* ACTIVITY *
Copy out every line from the records that includes "broomstick".

** SUPPLIED MATERIAL follows **

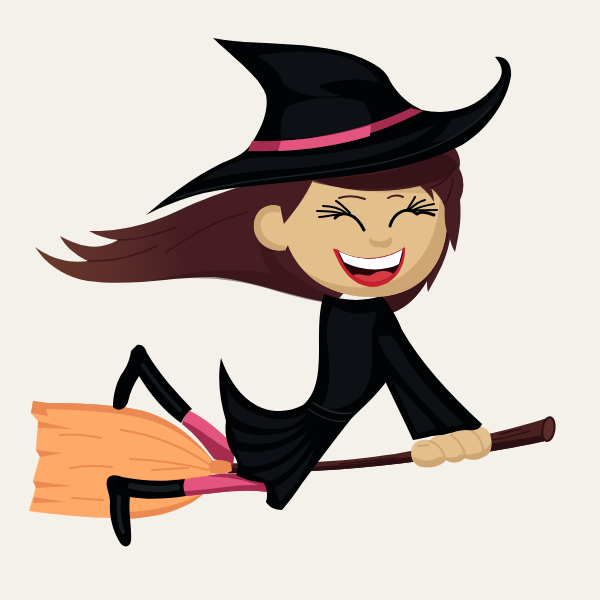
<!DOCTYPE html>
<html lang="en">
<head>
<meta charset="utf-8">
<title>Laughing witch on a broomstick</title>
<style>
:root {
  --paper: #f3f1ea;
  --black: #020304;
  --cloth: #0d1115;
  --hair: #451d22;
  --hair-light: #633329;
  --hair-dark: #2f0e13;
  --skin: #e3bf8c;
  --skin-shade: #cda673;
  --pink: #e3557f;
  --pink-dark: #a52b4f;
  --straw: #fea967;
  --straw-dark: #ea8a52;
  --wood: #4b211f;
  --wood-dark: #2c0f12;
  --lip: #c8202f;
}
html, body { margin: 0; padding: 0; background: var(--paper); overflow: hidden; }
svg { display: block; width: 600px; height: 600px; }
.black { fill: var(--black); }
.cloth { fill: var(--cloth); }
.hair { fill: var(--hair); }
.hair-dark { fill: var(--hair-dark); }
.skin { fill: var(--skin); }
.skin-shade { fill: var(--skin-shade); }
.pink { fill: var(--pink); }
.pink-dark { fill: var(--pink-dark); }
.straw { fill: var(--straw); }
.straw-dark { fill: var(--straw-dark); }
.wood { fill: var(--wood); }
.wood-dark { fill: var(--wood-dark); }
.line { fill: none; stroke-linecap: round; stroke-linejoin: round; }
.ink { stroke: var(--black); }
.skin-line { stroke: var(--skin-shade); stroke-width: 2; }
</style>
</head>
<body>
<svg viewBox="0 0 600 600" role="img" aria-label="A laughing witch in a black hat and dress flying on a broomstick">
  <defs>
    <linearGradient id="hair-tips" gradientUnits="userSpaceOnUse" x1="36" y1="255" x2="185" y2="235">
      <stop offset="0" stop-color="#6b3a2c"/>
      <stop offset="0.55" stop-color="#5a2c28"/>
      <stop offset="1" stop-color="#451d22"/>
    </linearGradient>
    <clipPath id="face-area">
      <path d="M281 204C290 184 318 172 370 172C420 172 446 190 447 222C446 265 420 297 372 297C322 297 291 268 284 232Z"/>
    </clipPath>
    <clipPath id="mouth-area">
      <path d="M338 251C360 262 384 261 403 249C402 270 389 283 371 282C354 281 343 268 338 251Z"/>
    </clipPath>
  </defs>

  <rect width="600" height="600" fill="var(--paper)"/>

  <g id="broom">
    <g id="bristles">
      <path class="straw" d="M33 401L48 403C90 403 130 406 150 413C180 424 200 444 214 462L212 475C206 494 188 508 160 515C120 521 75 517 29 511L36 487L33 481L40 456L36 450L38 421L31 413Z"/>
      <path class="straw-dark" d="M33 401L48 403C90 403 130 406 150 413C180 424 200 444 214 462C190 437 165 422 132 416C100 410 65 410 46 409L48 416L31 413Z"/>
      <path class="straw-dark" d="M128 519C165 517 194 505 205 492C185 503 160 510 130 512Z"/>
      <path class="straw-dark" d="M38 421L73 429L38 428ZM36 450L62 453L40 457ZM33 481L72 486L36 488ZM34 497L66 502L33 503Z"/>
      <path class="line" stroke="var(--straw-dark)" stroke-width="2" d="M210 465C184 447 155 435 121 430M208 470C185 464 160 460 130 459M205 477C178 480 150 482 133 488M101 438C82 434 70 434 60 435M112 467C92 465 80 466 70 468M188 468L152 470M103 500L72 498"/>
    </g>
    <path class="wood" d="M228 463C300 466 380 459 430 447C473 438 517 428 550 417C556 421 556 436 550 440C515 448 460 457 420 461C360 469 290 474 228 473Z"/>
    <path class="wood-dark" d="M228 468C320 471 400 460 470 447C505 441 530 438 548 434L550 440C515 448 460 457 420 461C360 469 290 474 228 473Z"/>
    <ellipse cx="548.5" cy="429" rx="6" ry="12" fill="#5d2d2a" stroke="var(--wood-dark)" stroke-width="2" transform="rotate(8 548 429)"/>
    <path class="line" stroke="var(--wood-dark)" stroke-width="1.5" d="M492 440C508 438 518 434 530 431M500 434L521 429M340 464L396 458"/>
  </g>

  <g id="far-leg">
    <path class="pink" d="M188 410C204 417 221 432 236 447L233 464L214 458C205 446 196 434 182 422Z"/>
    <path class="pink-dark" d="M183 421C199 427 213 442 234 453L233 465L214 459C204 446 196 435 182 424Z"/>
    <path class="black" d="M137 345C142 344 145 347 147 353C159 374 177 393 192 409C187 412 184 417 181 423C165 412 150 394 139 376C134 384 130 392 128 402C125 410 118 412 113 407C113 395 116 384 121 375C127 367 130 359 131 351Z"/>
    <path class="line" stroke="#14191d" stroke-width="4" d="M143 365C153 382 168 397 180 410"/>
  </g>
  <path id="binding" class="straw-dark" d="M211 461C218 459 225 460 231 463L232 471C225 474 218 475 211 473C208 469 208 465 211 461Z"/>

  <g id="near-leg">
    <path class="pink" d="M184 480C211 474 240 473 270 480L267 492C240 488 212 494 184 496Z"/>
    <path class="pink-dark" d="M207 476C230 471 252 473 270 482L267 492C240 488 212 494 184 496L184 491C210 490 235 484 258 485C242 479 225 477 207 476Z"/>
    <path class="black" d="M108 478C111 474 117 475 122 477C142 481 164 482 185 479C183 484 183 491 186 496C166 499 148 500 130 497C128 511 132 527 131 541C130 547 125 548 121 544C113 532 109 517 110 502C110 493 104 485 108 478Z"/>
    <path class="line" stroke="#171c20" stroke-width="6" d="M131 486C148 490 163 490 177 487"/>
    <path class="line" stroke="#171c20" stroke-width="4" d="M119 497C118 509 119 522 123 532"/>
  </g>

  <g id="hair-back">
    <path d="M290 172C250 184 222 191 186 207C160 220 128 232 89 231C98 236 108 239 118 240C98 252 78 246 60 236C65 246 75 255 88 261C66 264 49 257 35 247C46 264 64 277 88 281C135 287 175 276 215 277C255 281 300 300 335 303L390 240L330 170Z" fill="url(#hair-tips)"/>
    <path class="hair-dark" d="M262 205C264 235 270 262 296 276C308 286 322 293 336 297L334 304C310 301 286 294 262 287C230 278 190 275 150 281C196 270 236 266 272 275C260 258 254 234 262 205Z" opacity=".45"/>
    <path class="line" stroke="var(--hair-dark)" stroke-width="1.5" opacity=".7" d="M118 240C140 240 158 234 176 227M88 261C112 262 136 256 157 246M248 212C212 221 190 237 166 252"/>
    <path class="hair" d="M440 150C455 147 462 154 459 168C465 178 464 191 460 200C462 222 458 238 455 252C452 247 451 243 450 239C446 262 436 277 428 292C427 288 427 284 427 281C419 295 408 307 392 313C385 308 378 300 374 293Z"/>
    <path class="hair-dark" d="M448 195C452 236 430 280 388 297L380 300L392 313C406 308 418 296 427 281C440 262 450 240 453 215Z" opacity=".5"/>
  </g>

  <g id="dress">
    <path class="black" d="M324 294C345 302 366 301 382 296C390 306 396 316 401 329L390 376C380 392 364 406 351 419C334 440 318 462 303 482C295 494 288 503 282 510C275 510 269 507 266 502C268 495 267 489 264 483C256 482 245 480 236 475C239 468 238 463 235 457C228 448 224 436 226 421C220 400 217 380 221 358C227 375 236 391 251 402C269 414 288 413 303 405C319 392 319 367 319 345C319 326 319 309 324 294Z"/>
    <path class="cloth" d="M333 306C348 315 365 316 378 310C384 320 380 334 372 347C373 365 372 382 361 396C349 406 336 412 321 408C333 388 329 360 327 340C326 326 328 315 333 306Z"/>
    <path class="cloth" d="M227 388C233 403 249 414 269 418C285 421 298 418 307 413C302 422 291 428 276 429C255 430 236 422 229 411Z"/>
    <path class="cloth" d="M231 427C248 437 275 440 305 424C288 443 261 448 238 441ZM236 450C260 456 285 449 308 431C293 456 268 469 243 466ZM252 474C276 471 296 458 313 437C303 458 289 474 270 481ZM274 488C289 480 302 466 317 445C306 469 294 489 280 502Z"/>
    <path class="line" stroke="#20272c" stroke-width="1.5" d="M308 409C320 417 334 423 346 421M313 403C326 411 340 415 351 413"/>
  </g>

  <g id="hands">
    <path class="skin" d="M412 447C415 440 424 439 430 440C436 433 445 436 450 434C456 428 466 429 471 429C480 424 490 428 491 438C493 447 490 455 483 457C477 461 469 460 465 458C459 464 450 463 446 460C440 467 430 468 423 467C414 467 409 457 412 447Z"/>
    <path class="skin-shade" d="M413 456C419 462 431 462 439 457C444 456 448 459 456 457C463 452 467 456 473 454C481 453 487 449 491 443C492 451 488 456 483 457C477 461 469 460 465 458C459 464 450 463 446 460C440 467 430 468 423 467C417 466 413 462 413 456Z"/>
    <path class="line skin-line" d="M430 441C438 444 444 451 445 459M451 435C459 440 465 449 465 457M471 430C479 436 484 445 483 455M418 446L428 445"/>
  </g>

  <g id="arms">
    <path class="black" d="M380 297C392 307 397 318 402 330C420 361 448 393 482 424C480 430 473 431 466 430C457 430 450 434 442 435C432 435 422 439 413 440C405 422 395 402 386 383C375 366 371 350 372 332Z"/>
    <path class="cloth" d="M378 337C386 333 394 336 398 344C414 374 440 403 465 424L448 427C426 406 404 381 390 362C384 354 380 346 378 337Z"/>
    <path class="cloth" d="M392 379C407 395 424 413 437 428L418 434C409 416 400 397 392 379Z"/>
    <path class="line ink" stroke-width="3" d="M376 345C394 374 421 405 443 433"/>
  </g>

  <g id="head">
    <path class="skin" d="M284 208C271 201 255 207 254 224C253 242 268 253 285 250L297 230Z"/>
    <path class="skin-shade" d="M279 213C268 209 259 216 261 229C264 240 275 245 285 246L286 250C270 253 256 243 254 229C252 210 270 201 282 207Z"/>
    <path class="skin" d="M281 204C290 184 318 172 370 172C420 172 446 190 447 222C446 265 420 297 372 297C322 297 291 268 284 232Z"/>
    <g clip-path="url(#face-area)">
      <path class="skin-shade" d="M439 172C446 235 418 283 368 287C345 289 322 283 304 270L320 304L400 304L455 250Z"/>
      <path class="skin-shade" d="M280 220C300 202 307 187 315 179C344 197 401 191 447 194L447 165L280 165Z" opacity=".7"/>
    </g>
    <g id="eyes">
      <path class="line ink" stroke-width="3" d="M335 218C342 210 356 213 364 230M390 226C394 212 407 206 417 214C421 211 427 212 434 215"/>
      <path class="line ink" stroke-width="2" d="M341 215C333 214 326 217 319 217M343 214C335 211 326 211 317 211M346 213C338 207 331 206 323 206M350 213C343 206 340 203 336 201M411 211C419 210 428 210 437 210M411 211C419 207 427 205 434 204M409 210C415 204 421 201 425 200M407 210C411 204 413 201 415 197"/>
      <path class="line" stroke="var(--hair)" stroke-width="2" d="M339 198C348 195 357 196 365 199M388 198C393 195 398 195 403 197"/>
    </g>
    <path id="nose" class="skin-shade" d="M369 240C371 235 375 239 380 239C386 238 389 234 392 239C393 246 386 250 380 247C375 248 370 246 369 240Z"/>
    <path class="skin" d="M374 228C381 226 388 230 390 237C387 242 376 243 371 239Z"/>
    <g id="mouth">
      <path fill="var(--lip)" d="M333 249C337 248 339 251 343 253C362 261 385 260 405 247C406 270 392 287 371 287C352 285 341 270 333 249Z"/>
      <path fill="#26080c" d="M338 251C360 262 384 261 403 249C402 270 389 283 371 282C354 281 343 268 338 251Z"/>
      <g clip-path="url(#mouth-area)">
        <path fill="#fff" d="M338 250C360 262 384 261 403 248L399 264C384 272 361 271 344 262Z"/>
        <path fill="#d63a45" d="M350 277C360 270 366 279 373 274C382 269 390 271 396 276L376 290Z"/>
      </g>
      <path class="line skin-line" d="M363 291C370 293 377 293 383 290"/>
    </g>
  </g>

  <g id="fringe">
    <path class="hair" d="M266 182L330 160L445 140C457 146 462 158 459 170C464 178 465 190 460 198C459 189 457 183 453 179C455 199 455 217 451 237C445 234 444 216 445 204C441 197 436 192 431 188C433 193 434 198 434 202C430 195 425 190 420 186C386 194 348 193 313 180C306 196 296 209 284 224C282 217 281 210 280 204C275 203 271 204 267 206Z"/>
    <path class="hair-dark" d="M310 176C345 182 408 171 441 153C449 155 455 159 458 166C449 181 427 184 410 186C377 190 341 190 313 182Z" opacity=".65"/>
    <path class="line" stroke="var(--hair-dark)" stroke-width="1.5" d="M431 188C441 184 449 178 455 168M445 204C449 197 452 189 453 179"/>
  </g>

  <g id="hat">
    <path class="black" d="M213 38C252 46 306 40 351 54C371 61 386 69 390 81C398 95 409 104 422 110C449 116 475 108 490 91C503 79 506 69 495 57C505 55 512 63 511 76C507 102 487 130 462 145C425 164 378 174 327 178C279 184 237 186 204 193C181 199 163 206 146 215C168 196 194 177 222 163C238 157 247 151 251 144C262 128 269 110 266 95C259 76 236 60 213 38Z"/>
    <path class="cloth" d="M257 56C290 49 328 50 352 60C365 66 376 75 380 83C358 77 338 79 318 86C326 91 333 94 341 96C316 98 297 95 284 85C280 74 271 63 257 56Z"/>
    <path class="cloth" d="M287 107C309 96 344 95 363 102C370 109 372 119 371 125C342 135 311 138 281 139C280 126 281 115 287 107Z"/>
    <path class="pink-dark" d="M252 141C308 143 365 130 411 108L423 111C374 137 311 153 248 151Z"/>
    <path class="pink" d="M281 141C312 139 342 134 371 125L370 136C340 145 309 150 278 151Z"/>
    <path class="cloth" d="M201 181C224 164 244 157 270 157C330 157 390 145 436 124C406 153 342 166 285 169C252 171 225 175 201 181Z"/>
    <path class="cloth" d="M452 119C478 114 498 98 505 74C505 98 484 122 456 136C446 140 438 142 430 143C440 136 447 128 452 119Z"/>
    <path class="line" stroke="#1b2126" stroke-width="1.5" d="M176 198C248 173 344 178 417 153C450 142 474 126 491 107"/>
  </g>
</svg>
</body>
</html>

** End of SUPPLIED MATERIAL **

* EXERCISE ANSWER *
<title>Laughing witch on a broomstick</title>
<svg viewBox="0 0 600 600" role="img" aria-label="A laughing witch in a black hat and dress flying on a broomstick">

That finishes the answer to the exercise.